placed in a visual scene in the correct three-dimensional
orientation so that as the viewing point moves through the scene,
it is perceived in 3D.

Morphing. To avoid artificial effects at polygon
boundaries where the planes of contiguous polygons are at different
angle, so called 'Morphing Algorithms' are used. These blend,
soften or smooth the polygon edges so that the scene looks less
artificial and more like the real world.

Polygon Count. Since a polygon can have many
sides and need many points to define it, in order to compare one
imaging system with another, "polygon count" is generally taken as
a triangle. A triangle is processed as three points in the x,y, and
z axes, needing nine geometrical descriptors. In addition, coding
is applied to each polygon for colour, brightness, shading,
texture, NVG (intensifier or night vision), Infra-Red
characteristics and so on. When analysing the characteristics of a
particular imaging system, the exact definition of polygon count
should be obtained as it applies to that system.

Meshed Polygons. The number of meshed polygons
(`meshed' is like a fish net) can be up to twice that of
free-standing unmeshed polygons, particularly if the polygons are
contiguous. If a square mesh has n + 1 points (vertices) per side,
there are n squared squares in the mesh, or 2n squared triangles
since there are two triangles in a square. There are (n+1) 2/2n2
vertices per triangle. Where n is large, this approaches one half.
Or, each vertex inside the square mesh connects four edges
(lines).

Vertex Count. Because of effects such as the
above, a count of Vertices may be more reliable than Polygon count
as an indicator of the capability of an imaging system.

Point in polygon test. In computer
graphics and computational
geometry, it is often necessary to determine whether a given
point P = (x0,y0) lies inside a simple polygon given by a sequence
of line segments. It is known as the Point in
polygon test.

## External links

## See also

## References

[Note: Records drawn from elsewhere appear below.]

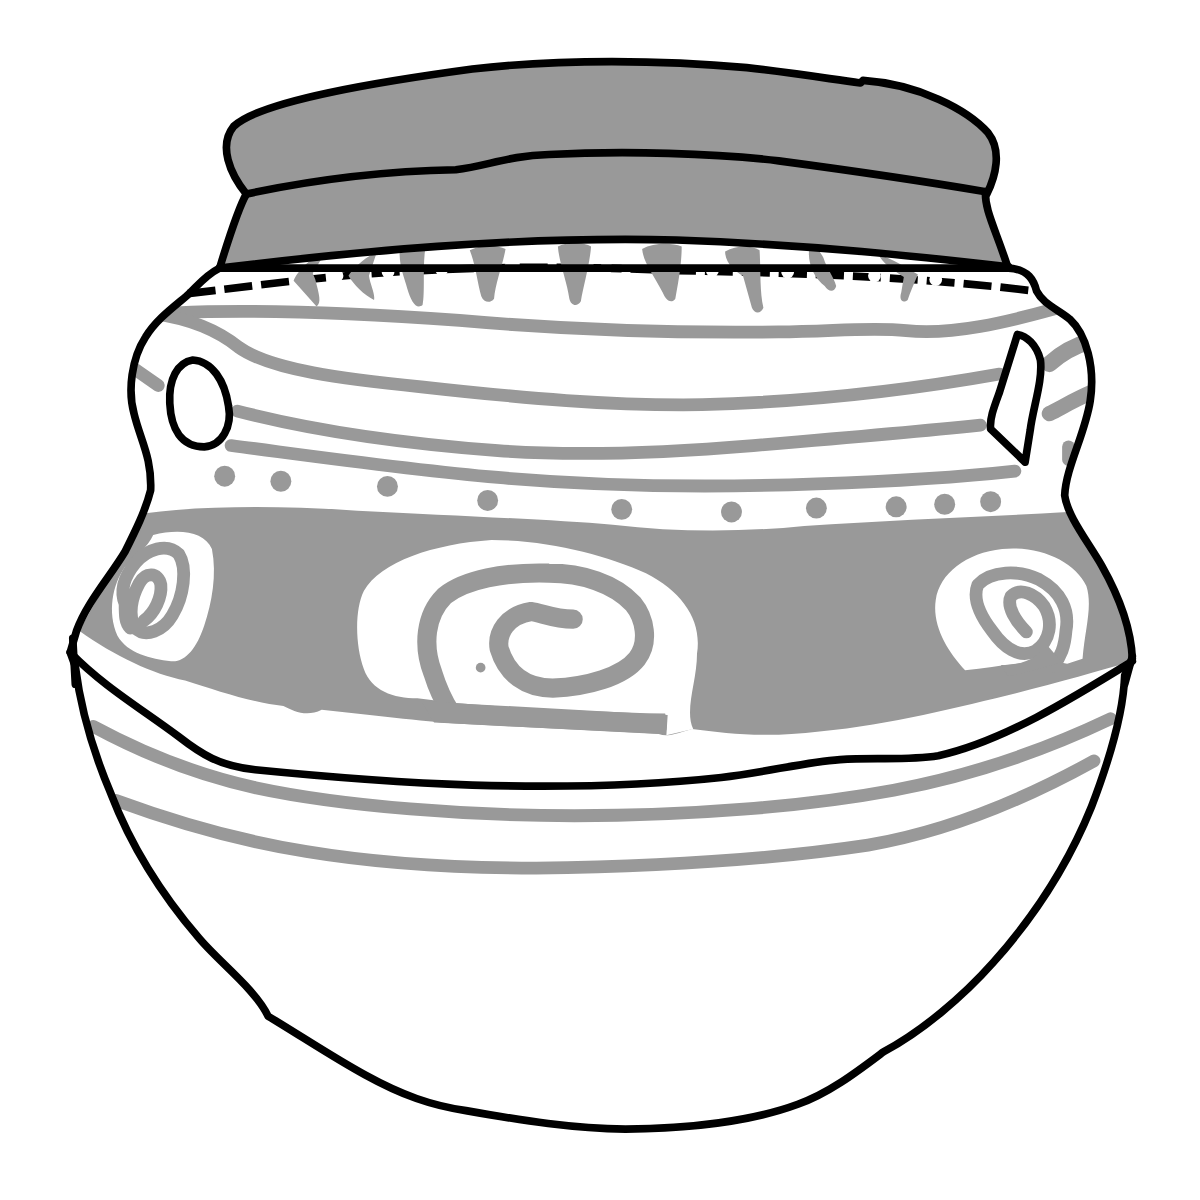
<!DOCTYPE html>
<html lang="en">
<head>
<meta charset="utf-8">
<title>Painted vessel drawing</title>
<style>
:root { --paper: #ffffff; --ink: #000000; --slip: #999999; }
* { box-sizing: border-box; }
html, body { margin: 0; width: 1200px; height: 1200px; overflow: hidden; background: var(--paper); }
.vessel { display: block; width: 1200px; height: 1200px; }
.clay { fill: var(--paper); }
.slip { fill: var(--slip); }
.reserve { fill: var(--paper); }
.stripe, .spiral { fill: none; stroke: var(--slip); stroke-width: 10; stroke-linecap: round; stroke-linejoin: round; }
.spiral-large { stroke-width: 15; }
.outline { fill: none; stroke: var(--ink); stroke-width: 6; stroke-linecap: round; stroke-linejoin: round; }
.stitch { fill: none; stroke: var(--ink); stroke-width: 6; }
.stitch-gap { fill: none; stroke: var(--paper); stroke-width: 9; stroke-linecap: round; }
.handle-hole { fill: var(--paper); stroke: var(--ink); stroke-width: 6; stroke-linejoin: round; }
</style>
</head>
<body>
<svg class="vessel" viewBox="0 0 940 940" role="img" aria-label="Line drawing of a round pot with two handles, grey bands, dots and spirals">
  <defs>
    <path id="body-shape" d="M172 210 C160 216 154 225 146 232 C134 242 122 251 114 264 C103 281 100 306 105 324 C110 345 119 358 118 384 C114 400 106 416 98 432 C86 452 68 472 60 494 L55 511 L59 522 C62 546 70 582 87 622 C102 661 126 700 156 735 C172 754 200 775 210 796 C235 811 262 829 286 842 C315 858 338 866 365 870 C410 878 450 884 490 884.500 C540 884 590 878 625 865 C650 856 672 839 692 824 C722 808 754 781 778 754 C812 716 838 674 855 632 C868 598 880 560 881 529 L887 516 C886 492 876 466 863 443 C852 424 836 404 834 388 C835 366 850 340 854 314 C858 288 851 262 838 250 C828 242 817 238 812 228 C810 220 806 211 790 210 Z"/>
    <clipPath id="body-clip"><use href="#body-shape"/></clipPath>
    <circle id="dot" r="8.200"/>
    <circle id="gap" r="5"/>
  </defs>

  <use class="clay" href="#body-shape"/>

  <g id="neck-fill" class="slip">
    <path d="M193 152 C180 136 171 114 183 99 C204 79 296 64 370 54 C440 46 520 47 585 53 C620 57 645 61 674 64 C720 66 758 86 774 104 C785 118 780 138 773 152 L774 165 L790 208 C720 201 640 192 530 188 C400 185 280 197 172 210 C176 196 186 164 193 152 Z"/>
  </g>

  <g id="shoulder-seam">
    <path class="stitch" stroke-dasharray="22 7" d="M147 230 C200 224 260 215 330 212 C400 208 460 209 530 212 C640 214 730 218 810 228"/>
    <g fill="var(--paper)">
      <use href="#gap" x="264" y="216"/><use href="#gap" x="304" y="213"/><use href="#gap" x="346" y="211"/><use href="#gap" x="400" y="209"/>
      <use href="#gap" x="475" y="210"/><use href="#gap" x="558" y="212"/><use href="#gap" x="617" y="213"/>
      <use href="#gap" x="685" y="216"/><use href="#gap" x="733" y="219"/>
    </g>
  </g>

  <g id="teeth" class="slip">
    <path d="M254 199 C244 200 232 214 230 220 L248 240 C252 237 250 231 247 219 L245 214 Z"/>
    <path d="M295 198 C286 201 276 211 273 216 C277 223 285 231 293 235 C294 230 290 223 289 216 Z"/>
    <path d="M313 198 C320 195 328 193 333 196 C331 210 333 229 331 239 C326 243 322 236 319 226 C317 218 313 210 313 198 Z"/>
    <path d="M368 196 C378 191 390 192 396 195 C394 207 388 222 387 234 C384 238 379 237 377 232 C374 222 373 209 368 196 Z"/>
    <path d="M437 193 C446 189 458 190 463 193 C462 207 457 224 455 236 C452 241 447 239 446 234 C444 220 438 206 437 193 Z"/>
    <path d="M503 195 C512 190 526 190 534 193 C534 207 531 223 529 234 C526 238 522 236 519 229 C512 215 504 206 503 195 Z"/>
    <path d="M568 197 C577 192 588 192 595 196 C596 212 595 228 598 241 C596 246 591 246 589 241 L582 216 C576 213 568 206 568 197 Z"/>
    <path d="M634 194 C638 192 642 196 645 202 C648 211 653 217 655 224 C654 229 649 229 646 224 C638 218 632 206 634 194 Z"/>
    <path d="M688 199 C699 203 711 210 719 215 C716 222 713 229 711 235 C707 238 704 235 706 229 L708 217 C699 211 691 206 688 199 Z"/>
  </g>

  <g id="shoulder-stripes" class="stripe" clip-path="url(#body-clip)">
    <path d="M138 245 C200 242 290 246 360 251 C440 258 530 261 610 260 C650 260 680 256 710 259 C745 263 790 252 826 242"/>
    <path d="M122 246 C150 250 172 260 187 272 C212 290 270 297 330 303 C410 312 480 318 550 317 C630 315 710 306 783 293"/>
    <path d="M186 322 C240 336 310 347 390 353 C460 358 530 354 590 349 C650 344 710 339 768 333"/>
    <path d="M181 349 C250 358 320 368 390 374 C470 381 560 382 640 379 C700 377 750 374 795 369"/>
    <path d="M104 288 L124 302"/>
    <path d="M822 285 C831 277 841 271 855 267" stroke-width="13"/>
    <path d="M822 324 C832 319 842 313 856 307" stroke-width="12"/>
    <path d="M837 350 L837 360"/>
  </g>

  <g id="dot-row" class="slip">
    <use href="#dot" x="176" y="373"/><use href="#dot" x="220" y="377"/><use href="#dot" x="303.500" y="381"/>
    <use href="#dot" x="382" y="392"/><use href="#dot" x="487" y="399"/><use href="#dot" x="573" y="401"/>
    <use href="#dot" x="639.500" y="398"/><use href="#dot" x="702" y="397"/><use href="#dot" x="740" y="395"/><use href="#dot" x="776" y="393"/>
  </g>

  <g id="spiral-band" clip-path="url(#body-clip)">
    <path class="slip" d="M114 402 C160 396 220 396 280 400 C360 404 430 407 480 411 C530 417 580 417 630 412 C700 407 770 405 836 401 L892 490 L890 517 C860 526 820 537 780 547 C730 559 680 571 620 575 C590 577 565 574 542 571 C526 576 522 577 516 575 L360 567 C330 565 290 560 252 556 C240 562 230 557 222 553 C200 551 170 541 145 533 C120 528 90 514 62 494 Z"/>
    <g id="spiral-left">
      <path class="reserve" d="M120 419 C140 414 160 416 166 430 C170 450 166 472 160 490 C154 508 145 519 134 518 C118 516 100 512 92 498 C84 480 88 458 98 444 C106 436 116 428 120 419 Z"/>
      <path class="spiral" d="M113 486 C121 480 127 468 126 458 C124 448 114 448 109 457 C103 468 100 482 106 492 C114 500 128 494 135 482 C144 467 147 445 140 434 C131 425 115 430 106 441 C97 452 94 463 98 473 C98 482 98 488 102 492"/>
    </g>
    <g id="spiral-centre">
      <path class="reserve" d="M327 547 C308 547 291 541 285 524 C278 505 278 477 285 463 C298 440 340 426 385 423 C430 423 475 435 506 449 C535 464 550 486 546 512 C546 534 536 556 543 571 L522 576 L523 560 L360 551 Z"/>
      <path class="spiral spiral-large" d="M449 485 C434 485 424 480 416 479 C397 482 389 496 391 508 C397 528 412 539 433 539 C460 538 488 530 499 516 C509 503 505 484 496 473 C481 457 456 449 430 449 C395 448 364 454 348 467 C333 482 331 506 339 527 C343 540 348 550 353 558"/>
      <path class="slip" d="M330 549 L362 551 C410 555 470 558 521 559 Q524 567 521 575 L340 566 Z"/>
      <circle class="slip" cx="376.500" cy="523" r="3.800"/>
    </g>
    <g id="spiral-right">
      <path class="reserve" d="M756 525 C742 510 730 490 733 470 C736 449 757 433 785 430 C815 427 842 440 851 459 C856 475 850 492 848 516 L836 520 C815 515 785 522 756 525 Z"/>
      <path class="spiral" d="M804 495 C796 487 788 475 792 467 C799 460 811 465 818 475 C825 487 823 502 811 510 C798 516 786 507 777 494 C767 481 762 468 766 458 C776 447 798 446 814 454 C831 463 838 478 835 494 C834 507 831 514 825 522"/>
      <path class="slip" d="M784 521 C800 522 815 514 820 505 L832 519 L790 530 Z"/>
    </g>
  </g>

  <g id="belly-stripes" class="stripe" clip-path="url(#body-clip)">
    <path d="M73 569 C110 589 150 606 200 617 C270 632 370 639 450 639 C540 639 630 632 700 619 C770 606 830 582 870 563"/>
    <path d="M91 627 C140 645 190 659 240 667 C300 677 360 680 420 680 C500 679 600 674 680 662 C750 650 810 622 857 596"/>
  </g>

  <g id="handles">
    <path class="handle-hole" d="M151 282 C166 283 176 298 179 318 C182 334 174 349 160 350 C142 350 134 336 133 316 C132 297 139 284 151 282 Z"/>
    <path class="handle-hole" d="M797 262 C804 263 812 270 815 282 C817 298 809 320 807 337 L803 362 L776 336 C775 328 779 318 783 307 Z"/>
  </g>

  <g id="contours" class="outline">
    <use href="#body-shape"/>
    <path id="lip" d="M193 152 C180 136 171 114 183 99 C204 79 296 64 370 54 C440 46 520 47 585 53 C620 57 645 61 674 65 L676 63 C720 66 758 86 774 104 C785 118 780 138 773 152"/>
    <path id="lip-edge" d="M193 152 C240 142 300 134 357 133 C382 130 398 122 430 121 C490 118 560 120 610 126 C670 134 730 143 771 150"/>
    <path id="neck-sides" d="M193 152 C186 164 177 194 172 210 M772 150 C771 164 780 180 789 208"/>
    <path id="neck-base" d="M172 210 C280 197 400 185 530 188 C640 192 720 201 790 209"/>
    <path id="carination" d="M55 511 C80 537 112 556 140 577 C158 591 172 600 200 603 C250 608 310 613 370 615 C440 617 510 615 565 609 C600 605 630 597 658 595 C685 593 710 596 735 592 C785 581 840 547 887 518"/>
    <path id="side-ticks" d="M57 500 L59 536 M887 514 L881 536"/>
  </g>
</svg>
</body>
</html>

- Coxeter, H.S.M.; Regular Polytopes, (Methuen and Co., 1948).
- Cromwell, P.;Polyhedra, CUP hbk (1997), pbk. (1999).
- Grünbaum, B.; Are your polyhedra the same as my polyhedra? Discrete and comput. geom: the Goodman-Pollack festschrift, ed. Aronov et al. Springer (2003) pp. 461-488.'' (pdf)

polygons in Aragonese: Poligono

polygons in Asturian: Polígonu

polygons in Bosnian: Poligon

polygons in Bulgarian: Многоъгълник

polygons in Catalan: Polígon

polygons in Czech: Mnohoúhelník

polygons in Danish: Polygon

polygons in German: Polygon

polygons in Estonian: Hulknurk

polygons in Modern Greek (1453-): Πολύγωνο

polygons in Spanish: Polígono

polygons in Esperanto: Plurlatero

polygons in Basque: Poligono

polygons in French: Polygone

polygons in Scottish Gaelic: Poileagan

polygons in Galician: Polígono

polygons in Korean: 다각형

polygons in Croatian: Mnogokut

polygons in Ido: Poligono

polygons in Italian: Poligono

polygons in Hebrew: מצולע

polygons in Georgian: პენტაკონტაგონი

polygons in Haitian: Poligòn

polygons in Hungarian: Sokszög

polygons in Malayalam: ബഹുഭുജം

polygons in Dutch: Veelhoek

polygons in Japanese: 多角形

polygons in Norwegian: Polygon

polygons in Low German: Veeleck

polygons in Polish: Wielokąt

polygons in Portuguese: Polígono

polygons in Romanian: Poligon

polygons in Russian: Многоугольник

polygons in Simple English: Polygon

polygons in Slovak: Mnohouholník

polygons in Slovenian: Mnogokotnik

polygons in Serbian: Многоугао

polygons in Finnish: Monikulmio

polygons in Swedish: Polygon

polygons in Tamil: பல்கோணம்

polygons in Thai: รูปหลายเหลี่ยม

polygons in Vietnamese: Đa giác

polygons in Turkish: Çokgen

polygons in Ukrainian: Багатокутник

polygons in Yiddish: פילעק

polygons in Contenese: 多邊形

polygons in Chinese: 多边形